Interview with Emmina in Milan
Date of Interview: September 21, 2007
Area of Italy you live in?
Let us know a little about yourself?
I am 27 years old, English, and have been in Italy for around 5 years. I work as a Commercial Analyst in Milan, and live with my boyfriend, Luca.
Why did you decide to move to Italy?
I first set foot in Italy at the age of 16, and within about 2 hours of arriving, had decided that I wanted to live here! I fell totally in love with everything about the place, and as soon as I got home, I began learning Italian, eventually studying it at university. Following graduation, I found a job working for a Tour Operator in Sardinia, where I stayed for 3 years. The rest is history...
What type of process did you go through to be able to move here?

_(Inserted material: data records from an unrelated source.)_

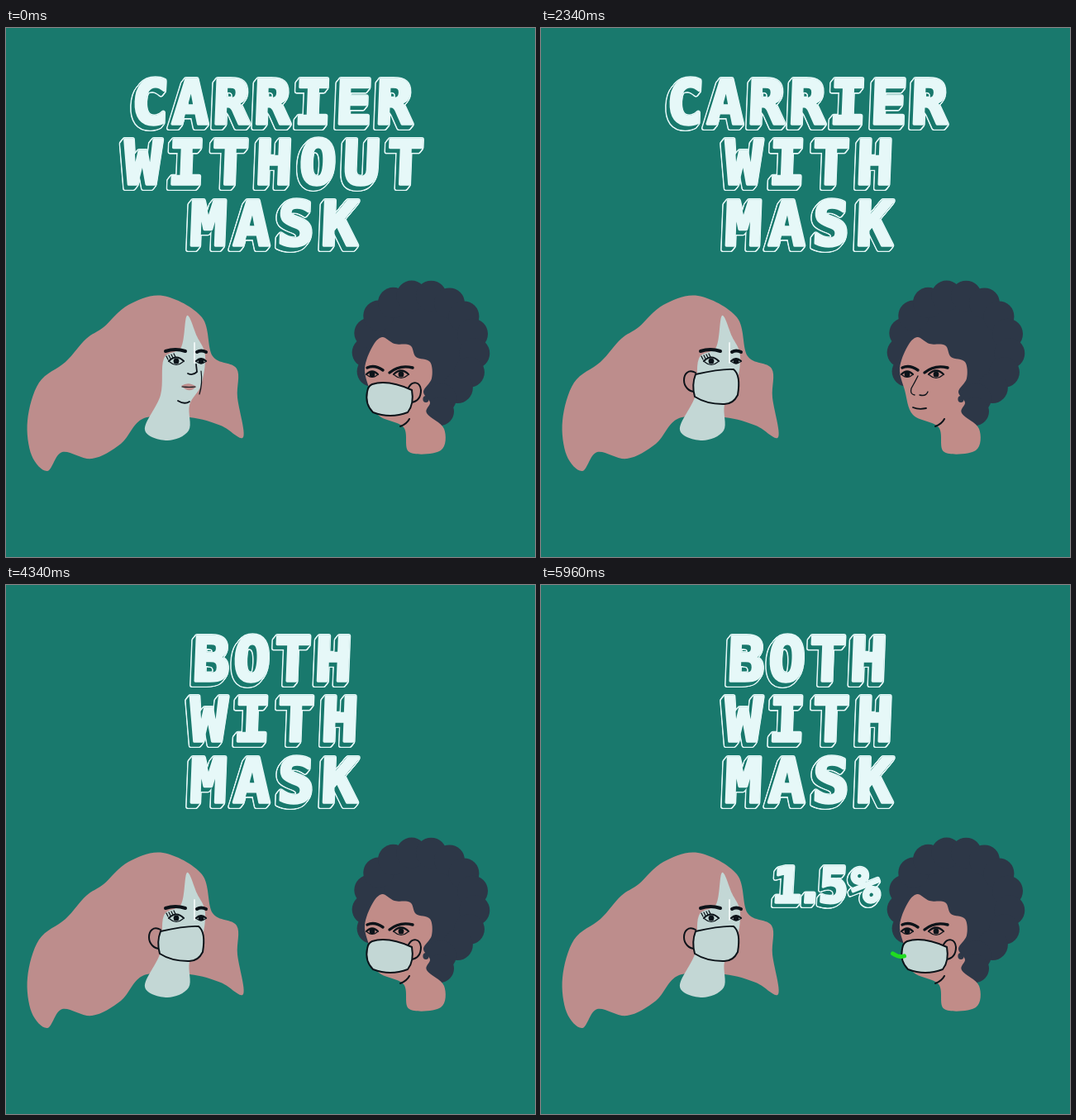
Animation, 640 px wide and 640 px high, one loop 6.06 s. Source, as an HTML page with a canvas:

```html
<!DOCTYPE html>
<html lang="en">
<head>
<meta charset="utf-8">
<title>Mask risk</title>
<style>
html, body { margin: 0; width: 100%; height: 100%; overflow: hidden; background: #19796d; }
canvas { display: block; width: 100%; height: 100%; }
</style>
</head>
<body>
<canvas id="stage" width="640" height="640" role="img"
  aria-label="Carrier without mask 70%. Carrier with mask 5%. Both with mask 1.5%."></canvas>
<script>
const ctx = document.getElementById('stage').getContext('2d');
const BG = '#19796d', CHALK = '#e6f8f8', PINK = '#bd8d8c', PALE = '#c3d7d5';
const NAVY = '#2d3747', SKIN = '#c18c88', INK = '#0c1319', GREEN = '#20dc20';
const SCENE = 2020, LOOP = 3 * SCENE, NUMBER_AT = 500;

// One block letter with a hollow shadow down to the left
function letter(c, x, base, size, slant) {
  const weight = 3.5, depth = size / 14;
  ctx.font = `bold ${size}px "DejaVu Sans Mono", monospace`;
  const pass = (color, width, from) => {
    ctx.fillStyle = ctx.strokeStyle = color;
    ctx.lineWidth = width;
    for (let k = from; k >= 0; k -= 0.5) {
      ctx.setTransform(1, 0, -slant, 1, x - slant * size * 0.36 - k * 0.8, base + k);
      ctx.strokeText(c, 0, 0);
      ctx.fillText(c, 0, 0);
    }
  };
  pass(CHALK, weight + 2.4, depth);
  pass(BG, weight - 0.6, depth);
  pass(CHALK, weight, 0);
  ctx.resetTransform();
}

// Letters on an even pitch, centred on mid; a full stop takes less room
function word(text, mid, base, pitch, size = 74, slant = 0.04) {
  ctx.textAlign = 'center';
  ctx.lineJoin = 'round';
  const room = c => c === '.' ? pitch * 0.45 : pitch;
  let x = mid - [...text].reduce((sum, c) => sum + room(c), 0) / 2;
  for (const c of text) {
    letter(c, x + room(c) / 2, base, size, slant);
    x += room(c);
  }
}

// Smooth closed outline through key points written as "x y, x y"
function blob(points) {
  const p = points.split(',').map(s => s.trim().split(' ').map(Number));
  const path = new Path2D(), at = i => p[(i + p.length) % p.length];
  path.moveTo(...p[0]);
  p.forEach((b, i) => {
    const a = at(i - 1), c = at(i + 1), d = at(i + 2);
    path.bezierCurveTo(b[0] + (c[0] - a[0]) / 6, b[1] + (c[1] - a[1]) / 6,
      c[0] - (d[0] - b[0]) / 6, c[1] - (d[1] - b[1]) / 6, ...c);
  });
  return path;
}

function fill(path, color) {
  ctx.fillStyle = color;
  ctx.fill(path);
}
function line(path, width = 2, color = INK) {
  ctx.strokeStyle = color;
  ctx.lineWidth = width;
  ctx.stroke(typeof path === 'string' ? new Path2D(path) : path);
}
function oval(x, y, rx, ry, color) {
  ctx.beginPath();
  ctx.ellipse(x, y, rx, ry, 0, 0, 7);
  ctx.fillStyle = color;
  ctx.fill();
}
function eye(x, y, r, white) {
  oval(x, y, r, r / 2, white);
  line(`M${x - r} ${y}Q${x} ${y - r} ${x + r} ${y}`, 2.2);
  line(`M${x - r + 1} ${y + 1}Q${x} ${y + r - 1} ${x + r - 1} ${y + 1}`, 1.2);
  oval(x, y, 3.4, 3.6, INK);
}

const longHair = blob('190 324, 148 335, 118 362, 97 376, 72 404, 40 429, 26 475, 31 517, 50 536, ' +
  '68 513, 104 521, 139 503, 167 472, 222 471, 260 481, 287 495, 280 447, 279 412, 250 397, 237 350');
const paleFace = blob('219 348, 231 373, 241 396, 236 432, 222 456, 221 487, 195 499, 168 486, ' +
  '187 444, 191 400, 212 386');
const darkFace = blob('455 374, 470 382, 489 384, 496 398, 513 404, 515 424, 505 440, 513 453, ' +
  '509 466, 530 485, 526 511, 488 513, 481 483, 450 468, 440 438, 434 412, 443 386');
const leftMask = new Path2D('M187 419Q218 412 233 413Q242 420 238 444Q232 456 220 455Q200 455 186 446Q182 432 187 419Z');
const rightMask = new Path2D('M443 431Q462 425 491 438Q494 455 486 465Q465 473 444 465Q434 455 437 440Q438 433 443 431Z');

function mask(shape, loop) {
  line(loop);
  fill(shape, PALE);
  line(shape);
}

function leftWoman(masked) {
  fill(longHair, PINK);
  fill(paleFace, PALE);
  line('M228 381V405', 2, '#edf5f4');
  line('M193 391Q205 387 217 391M231 392Q236 389 242 392', 4);
  eye(206, 403, 9, PALE);
  eye(236, 403, 6, PALE);
  for (let i = 0; i < 4; i++) line(`M${196 + i * 3} ${401 - i}l-2 -4`, 1.2);
  if (masked) {
    mask(leftMask, 'M187 417C178 412 173 419 173 426C173 434 179 440 186 440');
    return;
  }
  line('M230 407L231 416Q226 421 220 418', 1.8);
  fill(new Path2D('M212 433Q221 427 230 434Q222 443 212 433Z'), PINK);
  line('M213 434Q222 435 229 434M236 415Q238 430 234 443', 1.2);
  line('M208 451Q216 456 222 452', 1.8);
}

function rightWoman(masked) {
  oval(502, 388, 66, 66, NAVY);
  for (let deg = -205; deg <= 70; deg += 21) {
    const a = deg * Math.PI / 180;
    oval(502 + 65 * Math.cos(a), 388 + 65 * Math.sin(a), 18.5, 18.5, NAVY);
  }
  oval(525, 464, 17, 17, NAVY);
  fill(darkFace, SKIN);
  oval(508, 449, 3.6, 4, NAVY);
  line('M437 411Q446 407 456 414M464 417Q476 407 492 411', 3.4);
  eye(443, 419, 7, SKIN);
  eye(478, 419, 9, SKIN);
  line('M477 482Q485 479 488 473', 2);
  if (masked) {
    mask(rightMask, 'M487 435C492 426 501 428 502 438C502 447 498 452 490 453');
    return;
  }
  line('M456 421Q452 429 448 436Q446 443 452 444M458 444Q466 446 468 440', 1.3);
  line('M450 459Q457 462 466 460', 1.8);
}

// Breath: each trail is a swing around a middle height
const trails = [
  { from: 275, to: 423, y: 431, swing: 3, crest: 337, length: 52, climb: 0.05 },
  { from: 250, to: 440, y: 443.5, swing: 6, crest: 356, length: 53, climb: 0 },
  { from: 275, to: 423, y: 465, swing: 6.5, crest: 318, length: 82, climb: 0 }
];

function breath(t) {
  const head = 295 + 0.32 * (t - 880), tail = 292 + 0.333 * (t - 1520);
  for (const w of trails) {
    const a = Math.max(w.from, tail), b = Math.min(w.to, head);
    if (a >= b) continue;
    const path = new Path2D();
    for (let x = a; x <= b; x += 1) {
      const d = x - w.crest;
      path.lineTo(x, w.y - w.climb * d - w.swing * Math.cos(2 * Math.PI * d / w.length));
    }
    line(path, 5, GREEN);
  }
}

const scenes = [
  {
    left: false, right: true, top: 'CARRIER', middle: 'WITHOUT',
    number: () => word('7O%', 342, 391, 39, 58, 0.14) // plain round zero
  },
  {
    left: true, right: false, top: 'CARRIER', middle: 'WITH',
    number: () => word('5%', 347, 402, 48, 74, 0.12)
  },
  {
    left: true, right: true, top: 'BOTH', middle: 'WITH',
    number: () => word('1.5%', 345, 384, 38.5, 59, 0.06)
  }
];

function draw(now) {
  const time = now % LOOP, t = time % SCENE;
  const scene = scenes[Math.floor(time / SCENE)];
  ctx.fillStyle = BG;
  ctx.fillRect(0, 0, 640, 640);
  word(scene.top, 322, 116, 49.3);
  word(scene.middle, 324, 189, 53);
  word('MASK', 324, 263, 53);
  ctx.lineCap = ctx.lineJoin = 'round';
  leftWoman(scene.left);
  rightWoman(scene.right);
  if (t >= NUMBER_AT) scene.number();
  breath(t);
}

const start = performance.now();
function tick() {
  draw(performance.now() - start);
  requestAnimationFrame(tick);
}
tick();
</script>
</body>
</html>
```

With the new regulations regarding EU citizens (as of April 2007), the 'Permesso di Soggiorno' is no longer required. I had to apply for it when I was studying in Siena, and apart from the fact that I had to go back to the Questura 3 times, it was surprisingly easy. I am now resident in Milan.
What problems did you run into during the initial process and how were you able to fix them ?
EU citizens who are employed, take note: When you go to apply for residency, you need a copy of the 'Lettera di Assunzione' which your company sends to the provincial government when they hire you. This is a new rule, and regards the fact that you no longer need the permesso di soggiorno. This was my only major stumbling block!
How long have you been here?
Almost 5 years
What type of adjustment problems have you had?
To be honest there are certain things that you just never adjust to - the lack of customer service, mind-boggling bureaucracy (most public officials don't even know the procedures, so how can you?!), people seeming to be rude everywhere you go (they're not - it's just that Italians can come across as abrupt if you're used to a 'Have a nice day' culture).
What do you wish someone had told you before you made the leap?
Go with the flow... There are certain situations and attitudes that will never change, so you just have to learn to live with it.
What inside secret could you pass on to others looking to move over?
If you are looking for work and it is proving much more difficult than you imagined, it's NOT YOU. The work situation in Italy is complex, and lack of success in finding a job is not necessarily anything to do with who you are or what you've achieved. Don't be disillusioned.
Do you have any disappointments, things you thought would happen but haven't for whatever reasons ?
It is disappointing that you have to make the choice between earning a good salary and living a good lifestyle - but this is not necessarily particular to Italy. If you opt to live in a gorgeous countryside farmhouse, unless you are very lucky, you will probably have to make lots of financial sacrifices. Likewise if you choose city life, you might feel like you are missing out on the 'bella vita'...
What has changed about you since you have been here ?
Living in a country that is not your own gives you a completely different perspective on life. I feel that I have picked up many cultural 'habits' that my friends and family in England find strange e.g. cappuccino is for breakfast, NOT after lunch or - worse - after dinner!
Do you think that you will stay forever?
I don't know. If I do, I think we will probably move away from Milan and look for somewhere with a better all-round quality of life.